If you are attending the Effingham County Fair this year, you may see some changes.
Brand new bleachers, expanded seating and a crow’s nest are some of the newest amenities to the grounds.
“The biggest thing is that we’ve added the bleachers to the infield and to the south end of the grandstand; some aluminum, elevated bleachers, and major improvements from what we had before,” Effingham County Fair Vice President Dale Laue said. “We’ll be able to hold up to about 4,000 people, which is about 1,000 people more than what we were able to hold in the past. So, it’s going to be great for our attendants, like the demo derby, the rodeo, tractor pulls and stuff; we’ll be able to seat a lot of people.”
The upgrades don’t stop there, though.
One building that received a makeover, on the inside and out, is the Schuetzenfest Building.
“Our vendors come in here and always need Wi-Fi to be able to show their service,” Laue said. “So, they have that need. On the outside, we have an antenna that puts Wi-Fi across the whole grounds. So, even our outside vendors or businesses that want to rent the fairgrounds can hook onto the Wi-Fi and have full connection.”
Everything is for a reason, and to Laue, all of the upgrades, he hopes, will make Effingham County’s production the premiere fair in the area.
With the continued improvements over the years, he said he wants to build the fair into a venue for concerts, too. Country singers Neal McCoy and Tracy Lawrence will take the stage Friday, Aug. 6, two years after Josh Turner took the stage.
One of the main reasons for the growth is the work on the grounds.
In his seven years as vice president, Laue has seen a lot, and even though none of the buildings are very new, the work that the grounds crew does to maintain the property and keep it looking pristine makes him proud.
“Dennis Vaughn takes care of our fairgrounds year-round. He sees to all the needs that we have, with help from the board, of course,” Laue said. “Then, during the summer, we have some high school boys who come and help. They paint, they mow, they clean up, they fix. We want our fairgrounds to look nice.”
Having support from the community is also a bonus.
“We have a little over 130 sponsors,” Laue said. “We have a sponsorship program that they can donate $300-$2,500. They have different series and levels that they can be at, and throughout the community we have the $2,500 sponsors, which help sponsor some of the major shows. The neat part about this is that all the businesses in Effingham County want this to be successful. So, they’ve been very helpful with giving us money.”
Fair President Phil Hartke also said, “The community support we get in this county is fabulous. We couldn’t do these projects out here without community support. If people come out to the nice fairgrounds where the grass is mowed and they have a good blacktop, and they don’t have to wait long for food, then they’ll come back.”

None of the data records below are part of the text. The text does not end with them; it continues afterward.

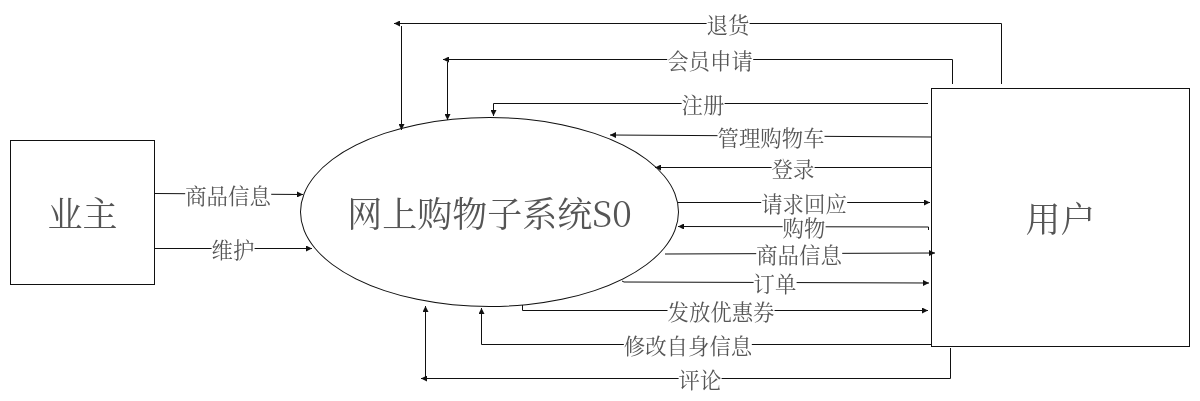
<!DOCTYPE html>
<html lang="zh-CN">
<head>
<meta charset="utf-8">
<title>网上购物子系统 数据流图</title>
<style>
:root {
  --paper: #fff;
  --line: #111;
  --text: #555;
}
* { box-sizing: border-box; }
body { margin: 0; overflow: hidden; background: var(--paper); }
.diagram {
  position: relative;
  width: 1200px;
  height: 401px;
  overflow: hidden;
  background: var(--paper);
  color: var(--text);
  font-family: "Noto Serif CJK SC", "Noto Serif CJK JP", serif;
}
.node {
  position: absolute;
  display: flex;
  align-items: center;
  justify-content: center;
  border: 1px solid var(--line);
  font-size: 35px;
  line-height: 1;
  white-space: nowrap;
}
.owner { left: 10px; top: 140px; width: 145px; height: 145px; }
.system { left: 300px; top: 117px; width: 379px; height: 190px; border-radius: 50%; }
.user { left: 931px; top: 88px; width: 259px; height: 259px; }
.flows { position: absolute; left: 0; top: 0; }
.flows path { fill: none; stroke: var(--line); }
.flows .arrow { fill: var(--line); stroke: none; }
.flows .flow { marker-end: url(#arrowhead); }
.label {
  position: absolute;
  left: var(--x);
  top: var(--y);
  transform: translate(-50%, -50%);
  background: var(--paper);
  font-size: 21.4px;
  line-height: 22px;
  white-space: nowrap;
}
</style>
</head>
<body>
<main class="diagram">
  <div class="node owner">业主</div>
  <div class="node system">网上购物子系统S0</div>
  <div class="node user">用户</div>

  <svg class="flows" width="1200" height="401" viewBox="0 0 1200 401" aria-hidden="true">
    <defs>
      <marker id="arrowhead" markerUnits="userSpaceOnUse" markerWidth="6" markerHeight="6" refX="6" refY="3" orient="auto">
        <path class="arrow" d="M0 0L6 3L0 6Z"/>
      </marker>
    </defs>
    <g class="owner-flows">
      <path class="flow" d="M155 193.5L303 194.5"/>
      <path class="flow" d="M155 248.5H312"/>
    </g>
    <g class="user-flows">
      <path class="flow" d="M1001.5 84V23.5H394"/>
      <path class="flow" d="M401.5 26V130"/>
      <path class="flow" d="M952.5 84V59.5H443"/>
      <path class="flow" d="M447.5 62V120"/>
      <path class="flow" d="M928 103.5H493.5V116"/>
      <path class="flow" d="M931 137L610 135"/>
      <path class="flow" d="M931 167.5H655"/>
      <path class="flow" d="M928.5 230V227L678 226.5"/>
      <path class="flow" d="M931 344.5H481.5V308"/>
      <path class="flow" d="M950.5 348V378.5H421"/>
      <path class="flow" d="M425.5 378V306"/>
    </g>
    <g class="system-flows">
      <path class="flow" d="M678 202.5H930"/>
      <path class="flow" d="M665 254L935 253"/>
      <path class="flow" d="M622 281L624 282L929 283"/>
      <path class="flow" d="M522.5 305V310.5H928"/>
    </g>
  </svg>

  <span class="label" style="--x:228px;--y:195px">商品信息</span>
  <span class="label" style="--x:233px;--y:249px">维护</span>

  <span class="label" style="--x:728px;--y:24px">退货</span>
  <span class="label" style="--x:710px;--y:60px">会员申请</span>
  <span class="label" style="--x:703px;--y:104px">注册</span>
  <span class="label" style="--x:771px;--y:137px">管理购物车</span>
  <span class="label" style="--x:793px;--y:168px">登录</span>
  <span class="label" style="--x:804px;--y:203px">请求回应</span>
  <span class="label" style="--x:804px;--y:227px">购物</span>
  <span class="label" style="--x:799px;--y:254px">商品信息</span>
  <span class="label" style="--x:775px;--y:283px">订单</span>
  <span class="label" style="--x:721px;--y:311px">发放优惠券</span>
  <span class="label" style="--x:688px;--y:345px">修改自身信息</span>
  <span class="label" style="--x:700px;--y:379px">评论</span>
</main>
</body>
</html>
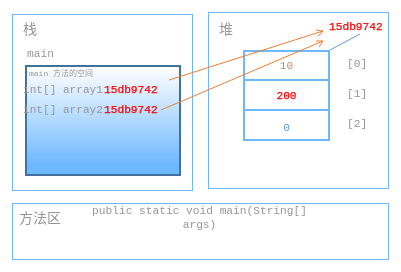
<!DOCTYPE html>
<html lang="zh">
<head>
<meta charset="utf-8">
<title>栈、堆与方法区</title>
<style>
:root {
  --line: #6db8ff;
  --frame: #41719c;
  --text: #959595;
  --address: #ff0000;
  --arrow: #ed7d31;
  --ten: #c98a5e;
  --zero: #5b9bd5;
}
* { box-sizing: border-box; margin: 0; padding: 0; }
html, body { width: 401px; height: 272px; overflow: hidden; background: #fff; }
.diagram {
  position: relative; width: 401px; height: 272px; overflow: hidden;
  color: var(--text);
  font: 11.2px/14px "Liberation Mono", "Noto Sans CJK SC", monospace;
  white-space: nowrap;
}
.area { position: absolute; border: 1px solid var(--line); }
.stack { left: 12px; top: 14px; width: 181px; height: 177px; }
.heap { left: 208px; top: 12px; width: 181px; height: 177px; }
.methods { left: 12px; top: 203px; width: 377px; height: 57px; }
h2, .label { position: absolute; }
h2 { font: 400 14px/18px "Noto Sans CJK SC", sans-serif; }
.stack h2 { left: 10px; top: 4px; }
.heap h2 { left: 10px; top: 6px; }
.methods h2 { left: 6px; top: 4px; }
.frame-name { left: 14px; top: 32px; }
.frame {
  position: absolute; left: 12px; top: 50px; width: 156px; height: 111px;
  border: 2px solid var(--frame);
  background: linear-gradient(#fff, #6db8ff 92%);
}
.caption { left: 2px; top: 1px; font-size: 8px; line-height: 12px; }
.variable { position: absolute; left: 23px; display: flex; }
.variable span { width: 81px; font-size: 11.1px; }
.first { top: 83px; }
.second { top: 103px; }
.address { color: var(--address); font-weight: 400; -webkit-text-stroke: .25px; }
.heap-address { left: 329px; top: 20px; }
.array {
  position: absolute; left: 243px; top: 50px;
  display: grid; grid-template: repeat(3, 30px) / 87px 55px;
}
.cell {
  height: 31px; border: 2px solid var(--line); border-top-width: 1px;
  display: flex; align-items: center; justify-content: center;
  padding-top: 2px;
}
.cell:first-child { border-top-width: 2px; padding-top: 0; }
.ten { color: var(--ten); }
.zero { color: var(--zero); padding-top: 5px; }
.index { align-self: center; padding-left: 17px; padding-bottom: 3px; }
.signature { left: 76px; top: 0; width: 221px; text-align: center; }
.links { position: absolute; inset: 0; fill: none; stroke: var(--arrow); }
</style>
</head>
<body>
<main class="diagram">
  <section class="area stack">
    <h2>栈</h2>
    <p class="label frame-name">main</p>
    <div class="frame"><p class="label caption">main 方法的空间</p></div>
  </section>
  <p class="variable first"><span>int[] array1</span><b class="address">15db9742</b></p>
  <p class="variable second"><span>int[] array2</span><b class="address">15db9742</b></p>

  <section class="area heap"><h2>堆</h2></section>
  <b class="label address heap-address">15db9742</b>
  <div class="array">
    <span class="cell ten">10</span><span class="index">[0]</span>
    <span class="cell address">200</span><span class="index">[1]</span>
    <span class="cell zero">0</span><span class="index">[2]</span>
  </div>

  <section class="area methods">
    <h2>方法区</h2>
    <p class="label signature">public static void main(String[]<br>args)</p>
  </section>

  <svg class="links" width="401" height="272" viewBox="0 0 401 272" aria-hidden="true">
    <line x1="330" y1="50" x2="360" y2="34" stroke="#5b9bd5"/>
    <line x1="169" y1="80" x2="323" y2="31"/>
    <polyline points="316,30 323,31 318,36"/>
    <line x1="161" y1="110" x2="323" y2="41"/>
    <polyline points="316,41 323,41 319,47"/>
  </svg>
</main>
</body>
</html>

Maintaining a fair is a never-ending position.
Throughout the year, Laue said that they are constantly working on what to do to make next year’s fair better than the last.
“It’s hard to believe, but as soon as the fair’s over, we take about a two-week break, and then we have an after-the-fair meeting,” Laue said. “We talk about what we’ve done, what happened this year, and then try to build from that and start next year. It takes a whole year to get everything. By the time you get contracts signed, vendors in play, and improvements needed to be made, it’s a year-round process. The busy time is about three weeks before the fair.”
One of the biggest things that always needs their undivided attention is the 4-H Arena, which Laue said houses up to 300 exhibits.
“We have every species that you can name, and we keep it up,” Laue said. “Luckily, we had a lot of new gates and stuff in the barn and the show ring. The cattle barn has been maintained throughout the year. We took some of the cattle barns and put sheep and goat pens in them for the expanding showing. Then, our open barns are just phenomenal. We have a nice tie-out area where the cattle can go out in the evening and cool off. Cattle need to be outside, so get them outside where they have fresh air.”
The fair starts Saturday, July 31, with the 5K run, and ends on Saturday, Aug. 7, with the Demolition Derby.